I grew up with the ocean in my life. Being from Southern California, it was only natural to become a diver and body surfer. I have been lucky to swim with coastal dolphins in California, and even dive with humpback whales when I lived in the Cook Islands. These experiences changed me as a person, and I pursued learning about them in college. Continue reading
By the time you read this we will be in America Samoa. We left Tahiti on Saturday to start the South Pacific tour, Defending the Pacific 2011. Part of our mission is to stop the use of fish aggregating devices – otherwise known as FAD’s – and long-lines in what are know as “pocket” areas of the ocean in between island nations that are not protected or regulated. We want to set these areas as Marine Reserves so that nobody can come in to these international unregulated zones to wipe out fish stocks, particularly tuna.
The life as a deck hand is a fun one but full of hard work. Lately, I have been watch keeper from 4am to 8am, which includes patrolling the Esperanza, making sure there are no fires, and taking care of any other task that comes up. During this time, I have been learning how to steer the boat, making sure to brake for whales! During the day, I clean the main deck and living quarters, repair anything that’s broken, keep up the maintenance of the Esperanza, help with launching the helicopter and zodiac, as well as participate in any actions as needed.
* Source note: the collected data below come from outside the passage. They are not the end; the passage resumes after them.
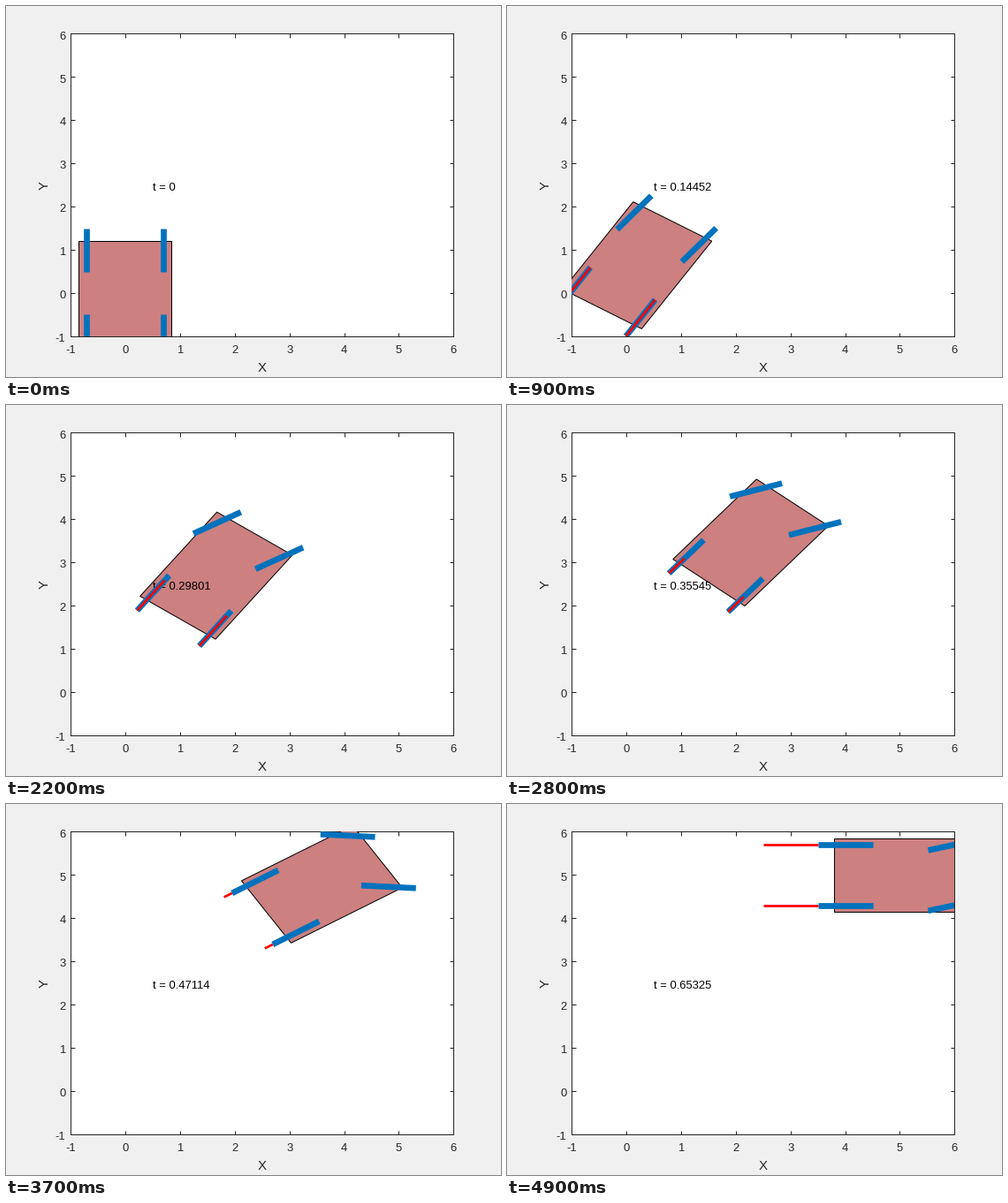
These frames come from a looping animation (560x420 px, 5 s). A matplotlib script:

```python
import numpy as np
import matplotlib.pyplot as plt
from matplotlib.animation import FuncAnimation
from matplotlib.patches import Polygon

W, H, DPI = 560, 420, 100
PX = 72 / DPI
FRAMES, INTERVAL = 50, 100
LEFT, RIGHT, TOP, BOTTOM = 72.9, 506.4, 31.4, 373.9
INK, BLUE, RED = "#262626", "#0072bd", "#ff0000"

plt.rcParams["font.family"] = "Liberation Sans"

# Key poses of the manoeuvre: step, clock, x, y, heading, steering (degrees)
POSES = np.array([
    (0, 0, 0, 0, 90, 0),
    (9, 0.14452, 0.205, 0.642, 57.7, -6.5),
    (15, 0.2248, 0.912, 1.673, 56.1, -30),
    (22, 0.29801, 1.663, 2.694, 54.2, -24.4),
    (28, 0.35545, 2.274, 3.459, 50.5, -32.7),
    (37, 0.47114, 3.593, 4.785, 32.2, -35.8),
    (42, 0.5466, 4.52, 5, 3, -5),
    (49, 0.65325, 5, 5, 0, 15),
])
keys, clock, *pose, steering = POSES.T
steps = np.arange(FRAMES)


def smooth(values, at_rest=True):
    """Cubic curve through the key values, optionally still at both ends."""
    slopes = np.gradient(values, keys)
    if at_rest:
        slopes[[0, -1]] = 0
    i = np.clip(np.searchsorted(keys, steps, side="right") - 1,
                0, len(keys) - 2)
    h = keys[i + 1] - keys[i]
    u = (steps - keys[i]) / h
    return (values[i] * (1 + 2 * u) * (1 - u) ** 2
            + values[i + 1] * u * u * (3 - 2 * u)
            + h * u * (1 - u) * (slopes[i] * (1 - u) - slopes[i + 1] * u))


times = smooth(clock, at_rest=False)
xs, ys, headings = map(smooth, pose)
headings = np.radians(headings)

# The car swerves hard while it sets off, then follows the key angles
swerve = 45 * np.sin(np.pi * np.minimum(steps / keys[1], 1))
steer = np.radians(np.interp(steps, keys, steering) - swerve)

# Thrust builds up, holds, then falls steadily into full braking
thrust = np.minimum(np.minimum(steps / 8, 1), (34.5 - steps) / 14.5)

fig = plt.figure(figsize=(W / DPI, H / DPI), dpi=DPI, facecolor="#f0f0f0")
ax = fig.add_axes([LEFT / W, 1 - BOTTOM / H,
                   (RIGHT - LEFT) / W, (BOTTOM - TOP) / H])
ax.set(xlim=(-1, 6), ylim=(-1, 6), xticks=range(-1, 7), yticks=range(-1, 7))
ax.set_axisbelow(True)
ax.tick_params(direction="in", length=4.5 * PX, width=PX, color=INK,
               top=True, right=True, labelbottom=False, labelleft=False)
for spine in ax.spines.values():
    spine.set(linewidth=PX, color=INK, zorder=0.6)


def label(x, y, text, size=13, **style):
    style = {"color": INK, "ha": "center", "va": "baseline", **style}
    return fig.text(x / W, 1 - y / H, text, fontsize=size * PX, **style)


for n in range(-1, 7):
    part = (n + 1) / 7
    label(LEFT + part * (RIGHT - LEFT), 393, str(n))
    label(67.5, BOTTOM - part * (BOTTOM - TOP) + 6.2, str(n), ha="right")
label(290, 414, "X", 15)
label(44, 203, "Y", 15, rotation=90, va="center")

body = ax.add_patch(Polygon(np.zeros((4, 2)), facecolor="#cc8080",
                            edgecolor="black", linewidth=PX, zorder=1))
readout = label(166, 209, "", color="black", ha="left")
readout.remove()
readout = ax.text((166 - LEFT) / (RIGHT - LEFT),
                  (BOTTOM - 209) / (BOTTOM - TOP), "",
                  transform=ax.transAxes, fontsize=13 * PX,
                  color="black", va="baseline", zorder=2)


def bar(color, width, zorder):
    return ax.plot([], [], color=color, linewidth=width * PX,
                   solid_capstyle="butt", zorder=zorder)[0]


HUBS = np.array([(1, 0.7), (1, -0.7), (-1, 0.7), (-1, -0.7)])
CORNERS = np.array([(1.2, 0.85), (1.2, -0.85), (-1.2, -0.85), (-1.2, 0.85)])
wheels = [bar(BLUE, 6.7, 3) for _ in HUBS]
arrows = [bar(RED, 2.7, 4) for _ in HUBS[2:]]


def direction(angle):
    return np.array([np.cos(angle), np.sin(angle)])


def draw(i):
    centre = np.array([xs[i], ys[i]])
    ahead = direction(headings[i])
    axes = np.array([ahead, (-ahead[1], ahead[0])])
    hubs = centre + HUBS @ axes
    body.set_xy(centre + CORNERS @ axes)
    for k, (hub, wheel) in enumerate(zip(hubs, wheels)):
        half = 0.5 * direction(headings[i] + (steer[i] if k < 2 else 0))
        wheel.set_data(*zip(hub - half, hub + half))
    for hub, arrow in zip(hubs[2:], arrows):
        tail = hub - 0.5 * ahead
        arrow.set_data(*zip(tail, tail + thrust[i] * ahead))
    readout.set_text(f"t = {times[i]:.5g}")
    return [body, readout, *wheels, *arrows]


animation = FuncAnimation(fig, draw, frames=FRAMES, interval=INTERVAL,
                          repeat=True, repeat_delay=0)
plt.show()
```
None of this would be possible if it wasn’t for all of Greenpeace’s hard work. Every person on the boat knows and understands how Greenpeace operates and where our money comes from; if they don’t, I let them know. The Esperanza doesn’t run off of hopes, dreams or unicorns! This movement only works when passionate activists go out and campaign, one person at a time, and get people involved to help save our oceans and future. Thank you for everything you do.